(Stored data)
★ ★ ★ ★ ★ ★ ★

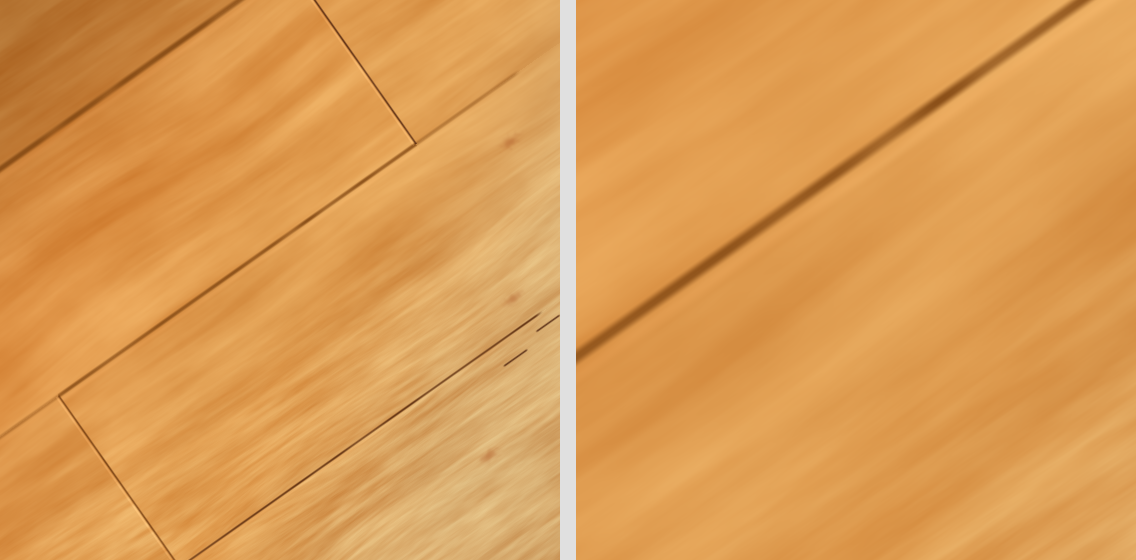
Left, the full canvas; right, a detail of the centre.
A WebGL 1 fragment shader for this texture:

```glsl
precision highp float;
// Close view of a honey-coloured plank floor laid on the diagonal.
// A rotated frame (u along the boards, v across) gives rows, butt joints and
// seams; stretched noise gives the grain, and broad gradients give the light.

uniform vec2 u_resolution;

// Layout, in canvas units
const vec2 ALONG = vec2(0.817, 0.576);    // direction of the boards
const float SEAM_V = 0.179;               // v of the middle seam
const float ROW_PITCH = 0.3825;
const float ROW_BEND = 0.022;             // slight perspective across rows
const float JOINT_U = 1.035;              // joint in row 0
const float JOINT_STAGGER = 0.7805;
const float PLANK_LENGTH = 1.9;
const float JOINT_HALF = 0.0015;
const float SEAM_HALF = 0.0031;           // half width of the middle seam
const float SEAM_HALF_STEP = 0.0013;      // upper seams are wider
const float SEAM_END = 1.265;             // u where the middle seam wears away
const float SEAM_END_STEP = 0.215;

// Grain
const vec2 BAND_SCALE = vec2(2.6, 24.0);
const vec2 FIBRE_SCALE = vec2(13.0, 120.0);
const vec3 BAND_TINT = vec3(0.13, 0.20, 0.20);
const vec3 FIBRE_TINT = vec3(0.10, 0.20, 0.22);

// Colours
const vec3 WARM = vec3(0.870, 0.565, 0.265);
const vec3 HONEY = vec3(0.885, 0.625, 0.325);
const vec3 PALE = vec3(0.855, 0.685, 0.445);
const vec3 SHADE = vec3(0.84, 0.82, 0.74);
const vec3 SEAM_BROWN = vec3(0.52, 0.29, 0.08);
const vec3 GAP_DARK = vec3(0.30, 0.13, 0.05);
const vec3 KNOT = vec3(0.70, 0.38, 0.18);

float hash(vec2 p) {
  return fract(sin(dot(p, vec2(127.1, 311.7))) * 43758.5453);
}

float noise(vec2 p) {
  vec2 i = floor(p), f = fract(p);
  f = f * f * (3.0 - 2.0 * f);
  return mix(mix(hash(i), hash(i + vec2(1.0, 0.0)), f.x),
             mix(hash(i + vec2(0.0, 1.0)), hash(i + 1.0), f.x), f.y);
}

float fbm(vec2 p) {
  float sum = 0.0, amp = 0.533;
  for (int i = 0; i < 4; i++) {
    sum += amp * noise(p);
    p = p * 2.03 + 17.3;
    amp *= 0.5;
  }
  return sum;
}

// Coverage of a line of given half width and edge softness
float stroke(float d, float halfWidth, float soft) {
  return 1.0 - smoothstep(halfWidth - soft, halfWidth + soft, abs(d));
}

void main() {
  vec2 uv = gl_FragCoord.xy / u_resolution;
  float px = 1.0 / min(u_resolution.x, u_resolution.y);
  float u = dot(uv, ALONG);
  float v = dot(uv, vec2(-ALONG.y, ALONG.x));

  // Row, nearest seam and plank
  float t = (v - SEAM_V) / ROW_PITCH;
  float k = t - ROW_BEND * t * t;
  float row = clamp(floor(k), -2.0, 1.0);
  float seam = clamp(floor(k + 0.5), -1.0, 1.0);
  float seamD = (k - seam) * ROW_PITCH;
  float fromJoint = u - JOINT_U - JOINT_STAGGER * row;
  float plank = floor(fromJoint / PLANK_LENGTH);
  float jointD = mod(fromJoint + 0.5 * PLANK_LENGTH, PLANK_LENGTH) - 0.5 * PLANK_LENGTH;
  float plankHash = hash(vec2(row + 5.0, plank + 9.0));

  // Broad light: warm upper left to pale right
  float light = 0.8 * uv.x + 0.4 * (1.0 - uv.y);
  vec3 color = mix(WARM, HONEY, smoothstep(0.1, 0.65, light));
  color = mix(color, PALE, smoothstep(0.65, 1.05, light));
  color *= mix(SHADE, vec3(1.0), smoothstep(0.0, 0.65, uv.x + 1.0 - uv.y));
  color *= 1.0 - 0.05 * step(0.5, row) + 0.03 * (plankHash - 0.5);

  // Grain: soft bands everywhere, fine fibres in the lower rows
  vec2 g = vec2(u, v + 0.03 * noise(vec2(u * 3.0, v * 6.0) + 40.0 * plankHash));
  g += 7.0 * plankHash;
  float fibreAmount = mix(0.2, 1.0, 1.0 - smoothstep(-0.22, 0.16, v));
  color += (fbm(g * BAND_SCALE) - 0.5) * BAND_TINT;
  color += (fbm(g * FIBRE_SCALE) - 0.5) * FIBRE_TINT * fibreAmount;
  color += (fbm(uv * 9.0) - 0.5) * vec3(0.05, 0.07, 0.07);

  // Small reddish knots down the right side
  for (int i = 0; i < 3; i++) {
    float n = float(i);
    vec2 d = uv - vec2(0.87 + 0.06 * hash(vec2(n, 3.0)), 0.186 + 0.28 * n);
    d = vec2(dot(d, ALONG), dot(d, vec2(-ALONG.y, ALONG.x))) * vec2(70.0, 140.0);
    color = mix(color, KNOT, 0.5 * exp(-dot(d, d) * (0.5 + noise(uv * 150.0))));
  }

  // Long seams: soft and wide above, thin and dark below, worn at the ends
  float halfWidth = SEAM_HALF + SEAM_HALF_STEP * seam;
  float end = SEAM_END + SEAM_END_STEP * seam;
  float between = step(JOINT_U - JOINT_STAGGER, u) * step(u, JOINT_U);
  float wear = mix(mix(0.5, 1.0, between), 1.0, abs(seam));
  wear *= (1.0 - smoothstep(end - 0.02, end, u)) * (0.65 + 0.3 * noise(vec2(u * 25.0, seam)));
  vec3 seamColor = mix(SEAM_BROWN, GAP_DARK, 0.7 * step(seam, -0.5));
  color += 0.035 * wear * stroke(seamD + 3.0 * halfWidth, halfWidth, halfWidth);
  color = mix(color, seamColor, wear * stroke(seamD, halfWidth, max(px, 0.8 * halfWidth)));

  // Butt joints with a faint lit edge; the upper one is darkest
  float jointWear = 0.75 + 0.2 * noise(vec2(v * 30.0, row));
  color += 0.06 * stroke(jointD + 3.0 * JOINT_HALF, JOINT_HALF, JOINT_HALF);
  vec3 jointColor = mix(SEAM_BROWN, GAP_DARK, 0.25 + 0.75 * step(-0.5, row));
  color = mix(color, jointColor, jointWear * stroke(jointD, JOINT_HALF, max(px, 0.0008)));

  // Two short splinters beside the lower seam
  for (int i = 0; i < 2; i++) {
    vec2 d = vec2(u, v) - vec2(0.96, -0.2355) - float(i) * vec2(0.083, 0.017);
    float dash = stroke(d.x, 0.025, 0.003) * stroke(d.y, 0.0014, max(px, 0.0008));
    color = mix(color, GAP_DARK, 0.85 * dash);
  }

  gl_FragColor = vec4(clamp(color, 0.0, 1.0), 1.0);
}
```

★ ★ ★ ★ ★ ★ ★

■ Work request: Examine the records and pull out every line where the string "stroke" occurs.

■ Exercise result:
float stroke(float d, float halfWidth, float soft) {
  color += 0.035 * wear * stroke(seamD + 3.0 * halfWidth, halfWidth, halfWidth);
  color = mix(color, seamColor, wear * stroke(seamD, halfWidth, max(px, 0.8 * halfWidth)));
  color += 0.06 * stroke(jointD + 3.0 * JOINT_HALF, JOINT_HALF, JOINT_HALF);
  color = mix(color, jointColor, jointWear * stroke(jointD, JOINT_HALF, max(px, 0.0008)));
    float dash = stroke(d.x, 0.025, 0.003) * stroke(d.y, 0.0014, max(px, 0.0008));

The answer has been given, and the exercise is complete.